PROBLEM TO WORK ON =>
Where a line of the listing below includes the word "rect", reproduce that line.

--------------------------------------------------

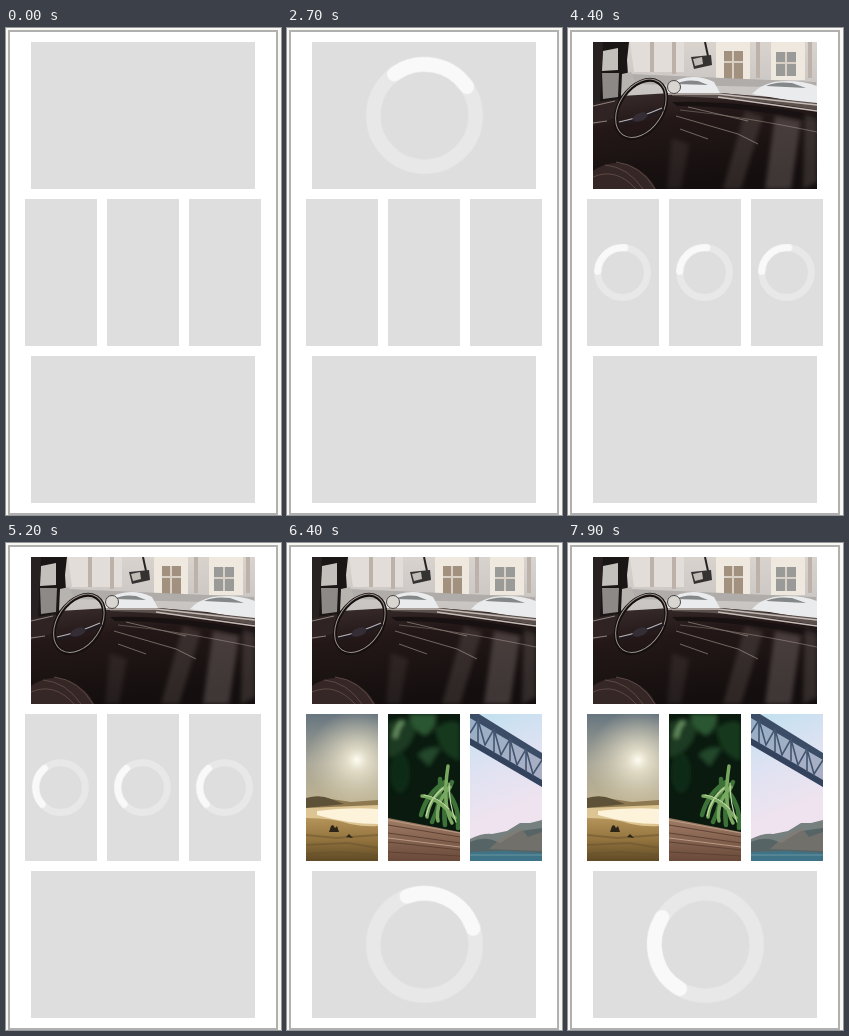
Recreate the animation shown at these times as an HTML page. Size 275 by 487 pixels, loop 8 s.

```html
<!DOCTYPE html>
<html lang="en">
<head>
<meta charset="utf-8">
<title>Image loading placeholders</title>
<style>
  html, body { margin: 0; width: 100%; height: 100%; overflow: hidden; background: #f8f7f2; }
  .stage { display: block; width: 100vw; height: 100vh; }
  .slot { fill: #dedede; }
  .track, .arc { fill: none; stroke: #e8e8e8; stroke-width: 14.5; }
  .arc { stroke: #f9f9f9; stroke-linecap: round; stroke-dasharray: 92 268; animation: turn 8s steps(80, end) infinite; }
  .at-1000, .at-3800, .at-6300, .at-6400 { animation: 8s step-end infinite; }
  .at-1000 { animation-name: at-1000; }
  .at-3800 { animation-name: at-3800; }
  .at-6300 { animation-name: at-6300; }
  .at-6400 { animation-name: at-6400; }
  @keyframes turn { from { transform: rotate(-108.5deg); } to { transform: rotate(3039.5deg); } }
  @keyframes at-1000 { from { opacity: 0; } 12.5%, to { opacity: 1; } }
  @keyframes at-3800 { from { opacity: 0; } 47.5%, to { opacity: 1; } }
  @keyframes at-6300 { from { opacity: 0; } 78.75%, to { opacity: 1; } }
  @keyframes at-6400 { from { opacity: 0; } 80%, to { opacity: 1; } }
</style>
</head>
<body>
<svg class="stage" viewBox="0 0 275 487">
  <defs>
    <linearGradient id="street" x2="0" y2="1">
      <stop stop-color="#d9d3ce"/><stop offset="1" stop-color="#c2bfbd"/>
    </linearGradient>
    <linearGradient id="dash" x2=".3" y2="1">
      <stop stop-color="#3a2f2d"/><stop offset=".35" stop-color="#231817"/><stop offset="1" stop-color="#140e0e"/>
    </linearGradient>
    <linearGradient id="dusk" x2="0" y2="1">
      <stop stop-color="#66757f"/><stop offset=".5" stop-color="#aaa899"/><stop offset="1" stop-color="#c3b48d"/>
    </linearGradient>
    <radialGradient id="sun">
      <stop stop-color="#fffdf2"/><stop offset=".22" stop-color="#efe9d3" stop-opacity=".8"/><stop offset="1" stop-color="#d8cfb4" stop-opacity="0"/>
    </radialGradient>
    <linearGradient id="sand" x2="0" y2="1">
      <stop stop-color="#b4945a"/><stop offset=".5" stop-color="#94743e"/><stop offset="1" stop-color="#5f4a25"/>
    </linearGradient>
    <linearGradient id="wood" x2="0" y2="1">
      <stop stop-color="#a07d66"/><stop offset="1" stop-color="#69493a"/>
    </linearGradient>
    <linearGradient id="sky" x2=".2" y2="1">
      <stop stop-color="#bfe0f0"/><stop offset=".4" stop-color="#dfe2f2"/><stop offset=".75" stop-color="#efe3ef"/>
    </linearGradient>
    <filter id="soft"><feGaussianBlur stdDeviation="2.2"/></filter>
  </defs>

  <rect x="3" y="3" width="268" height="483" fill="#fff" stroke="#b0b0b0" stroke-width="2"/>
  <g class="slot">
    <rect x="25" y="14" width="224" height="147"/>
    <rect x="19" y="171" width="72" height="147"/>
    <rect x="101" y="171" width="72" height="147"/>
    <rect x="183" y="171" width="72" height="147"/>
    <rect x="25" y="328" width="224" height="147"/>
  </g>

  <!-- spinners -->
  <g class="at-1000">
    <g transform="translate(137.5 87.5)"><circle class="track" r="51.2"/><circle class="arc" r="51.2" pathLength="360"/></g>
  </g>
  <g class="at-3800">
    <g transform="translate(54.5 244.5) scale(.485)"><circle class="track" r="51.2"/><circle class="arc" r="51.2" pathLength="360"/></g>
    <g transform="translate(136.5 244.5) scale(.485)"><circle class="track" r="51.2"/><circle class="arc" r="51.2" pathLength="360"/></g>
    <g transform="translate(218.5 244.5) scale(.485)"><circle class="track" r="51.2"/><circle class="arc" r="51.2" pathLength="360"/></g>
  </g>
  <g class="at-6400">
    <g transform="translate(137.5 401.5)"><circle class="track" r="51.2"/><circle class="arc" r="51.2" pathLength="360"/></g>
  </g>

  <!-- car interior -->
  <g class="at-3800"><svg x="25" y="14" width="224" height="147" viewBox="25 14 224 147">
    <rect x="25" y="14" width="224" height="70" fill="url(#street)"/>
    <path d="M62 14h54v30H66z" fill="#e2ddd8"/>
    <path d="M148 14h34v38h-34zM203 14h34v38h-34z" fill="#efe8df"/>
    <path d="M156 23h19v28h-19z" fill="#a3917f"/>
    <path d="M208 24h20v24h-20z" fill="#9a9a99"/>
    <path d="M165 23v28M156 34h19M218 24v24M208 35h20" stroke="#d8cfc5" stroke-width="2"/>
    <path d="M84 14v30M106 14v32M190 14v36M242 14v36" stroke="#bdb2a9" stroke-width="4"/>
    <path d="M62 46l186 8v6l-186-4z" fill="#b0aca9"/>
    <path d="M96 65q3-10 16-14 18-5 34 3l6 11v4zM184 66q8-9 22-12 24-3 43 4v20z" fill="#eaebec"/>
    <path d="M108 56q9-5 22-3l10 4zM198 58q10-5 26-3l14 5z" fill="#858889"/>
    <path d="M25 74l28-6 50-3 48 0 50 4 48 8v84H25z" fill="url(#dash)"/>
    <path d="M104 65l50 0 95 10v7q-70-12-145-14z" fill="#5b504c"/>
    <path d="M100 66l50 0 99 11M150 69l99 14" fill="none" stroke="#c5bcb7" stroke-width="1.3"/>
    <path d="M104 74q70-2 145 14v7q-70-17-140-17z" fill="#171111"/>
    <path d="M112 82q60 6 137 22" fill="none" stroke="#5e514d" stroke-width="1.2"/>
    <path d="M108 88l62 18 20 10M112 101l28 10M120 79l60 14" fill="none" stroke="#887b74" stroke-width=".8"/>
    <path d="M25 14h36l-2 18 2 30-12 14-24 12z" fill="#1a1615"/>
    <path d="M35 23l15-3 0 22-16 1z" fill="#c3c0bc"/>
    <path d="M34 45h17l-1 24-15 2z" fill="#8c8987"/>
    <path d="M54 46l9-2 6 14-16 10z" fill="#b7b3af"/>
    <path d="M25 14h10l-3 62h-7z" fill="#272221"/>
    <path d="M25 75l25-4v18l-25 8z" fill="#2f2423"/>
    <path d="M25 95l14-2M25 78l22-5" stroke="#8d817b"/>
    <path d="M25 143q18-13 39-5 17 8 24 23H25z" fill="#352726"/>
    <path d="M25 149q23-10 43 12M37 137q23 2 38 24M48 134q25 3 39 27" fill="none" stroke="#5c4844"/>
    <g fill="#e9d9d4" filter="url(#soft)">
      <path d="M177 83l18 6-22 72h-18z" opacity=".12"/>
      <path d="M207 88l26 5-10 68h-26z" opacity=".2"/>
      <path d="M237 86l12 4v64l-14 7z" opacity=".14"/>
      <path d="M104 110l17 6-8 45h-14z" opacity=".08"/>
    </g>
    <circle cx="106" cy="59" r="6.5" fill="#d9d6d2" stroke="#4b4745"/>
    <g fill="none" transform="rotate(34 73 81)">
      <ellipse cx="73" cy="81" rx="21.5" ry="32" stroke="#15100f" stroke-width="4"/>
      <ellipse cx="72.5" cy="80.5" rx="21.5" ry="32" stroke="#9d938d"/>
    </g>
    <path d="M51 94q20-7 44-15l1 4q-21 11-44 14z" fill="#211b20"/>
    <path d="M51 94q20-4 43-14" fill="none" stroke="#b9b3b5" stroke-width="1.2"/>
    <ellipse cx="72" cy="89" rx="8" ry="4" fill="#352d35" transform="rotate(-20 72 89)"/>
    <path d="M137 14l3 14" fill="none" stroke="#272322" stroke-width="2"/>
    <path d="M123 29l20-2 1 10-18 4z" fill="#353232"/>
    <path d="M125 31l9-2 1 7-8 2z" fill="#c1bcb5"/>
  </svg></g>

  <!-- vegetables -->
  <g class="at-6300"><svg x="101" y="171" width="72" height="147" viewBox="101 171 72 147">
    <rect x="101" y="171" width="72" height="147" fill="#0a1a0f"/>
    <g filter="url(#soft)">
      <path d="M101 180q20-10 28 5-4 24-28 30z" fill="#1a3a20"/>
      <path d="M122 171h27q2 14-11 22-14-6-16-22z" fill="#2c5730"/>
      <ellipse cx="113" cy="230" rx="10" ry="20" fill="#102c19"/>
      <path d="M148 185q17-11 25-4v37q-22-6-25-33z" fill="#17391f"/>
      <path d="M108 195q2-12 8-17" fill="none" stroke="#6d9866" stroke-width="4"/>
      <path d="M130 212q10-11 24-7l-12 19z" fill="#21462a"/>
    </g>
    <g fill="none" stroke-linecap="round" stroke-width="4.5">
      <path d="M134 272q6-22 24-33M145 279q10-20 8-43M158 282q-3-24 7-43M171 285q2-20-10-36" stroke="#3c7137"/>
      <path d="M140 274q2-18 18-30M151 278q-3-18 12-34M165 280q-10-17-4-57M135 253q15 1 33 22" stroke="#79a860" stroke-width="3.5"/>
      <path d="M139 273q4-18 17-28M162 240q0 21 7 39M137 252q14 2 25 14" stroke="#c2d9a4" stroke-width="1.2"/>
    </g>
    <path d="M101 275l72 14v29h-72z" fill="url(#wood)"/>
    <path d="M101 282l72 12M101 290l72 10M101 299l72 8M101 309l72 4" stroke="#5d4234"/>
    <path d="M101 277l72 13M101 295l72 9" stroke="#b99b86"/>
  </svg></g>

  <g class="at-6400">
    <!-- beach -->
    <svg x="19" y="171" width="72" height="147" viewBox="19 171 72 147">
      <rect x="19" y="171" width="72" height="100" fill="url(#dusk)"/>
      <circle cx="70" cy="217" r="50" fill="url(#sun)"/>
      <path d="M19 256q14-3 25 0l20 3 27-2v12H19z" fill="#8d7850"/>
      <path d="M19 255q14-4 25 1l13 5-38 4z" fill="#5d5137"/>
      <path d="M19 265l72-3v25l-72-5z" fill="#dcc592"/>
      <path d="M30 268q30-4 61-2v15q-30 0-61-9z" fill="#fdf3da"/>
      <path d="M19 275q28 0 44 6 15 3 28 2v35H19z" fill="url(#sand)"/>
      <path d="M19 292l30 3 42-3M19 302l42-2 30 5M19 311l32-2 40 3" fill="none" stroke="#675331" stroke-width="2" opacity=".5"/>
      <path d="M42 289l2-6 2-1 2 3 2-2 2 6zM59 294l3-3 4 4z" fill="#2d2418"/>
    </svg>

    <!-- bridge -->
    <svg x="183" y="171" width="72" height="147" viewBox="183 171 72 147">
      <rect x="183" y="171" width="72" height="147" fill="url(#sky)"/>
      <path d="M183 171h6l66 43v30l-72-44z" fill="#6d7f9a" opacity=".5"/>
      <path d="M183 171h9l63 39v7l-72-42z" fill="#3b4c66"/>
      <path d="M183 195l72 42v7l-72-42z" fill="#33435e"/>
      <path d="M183 190l8-13 7 25 9-16 7 26 9-16 7 26 9-16 7 25 9-14M191 177v23M207 187v22M223 198v20M239 209v20" fill="none" stroke="#43546f" stroke-width="1.6"/>
      <path d="M183 296q12-6 22-5l15-3 13-8 10 0 12-3v35h-72z" fill="#76807f"/>
      <path d="M183 299q15-7 30 1l20-12 22-3v25h-72z" fill="#566466"/>
      <path d="M202 306q15-15 32-21l7 9 14-5v19z" fill="#86786f" opacity=".6"/>
      <path d="M183 309l34-1 38 2v8h-72z" fill="#3f7488"/>
      <path d="M183 312h72" stroke="#69959f"/>
    </svg>
  </g>
</svg>
</body>
</html>
```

--------------------------------------------------

EXERCISE RESPONSE =>
  <rect x="3" y="3" width="268" height="483" fill="#fff" stroke="#b0b0b0" stroke-width="2"/>
    <rect x="25" y="14" width="224" height="147"/>
    <rect x="19" y="171" width="72" height="147"/>
    <rect x="101" y="171" width="72" height="147"/>
    <rect x="183" y="171" width="72" height="147"/>
    <rect x="25" y="328" width="224" height="147"/>
    <rect x="25" y="14" width="224" height="70" fill="url(#street)"/>
    <rect x="101" y="171" width="72" height="147" fill="#0a1a0f"/>
      <rect x="19" y="171" width="72" height="100" fill="url(#dusk)"/>
      <rect x="183" y="171" width="72" height="147" fill="url(#sky)"/>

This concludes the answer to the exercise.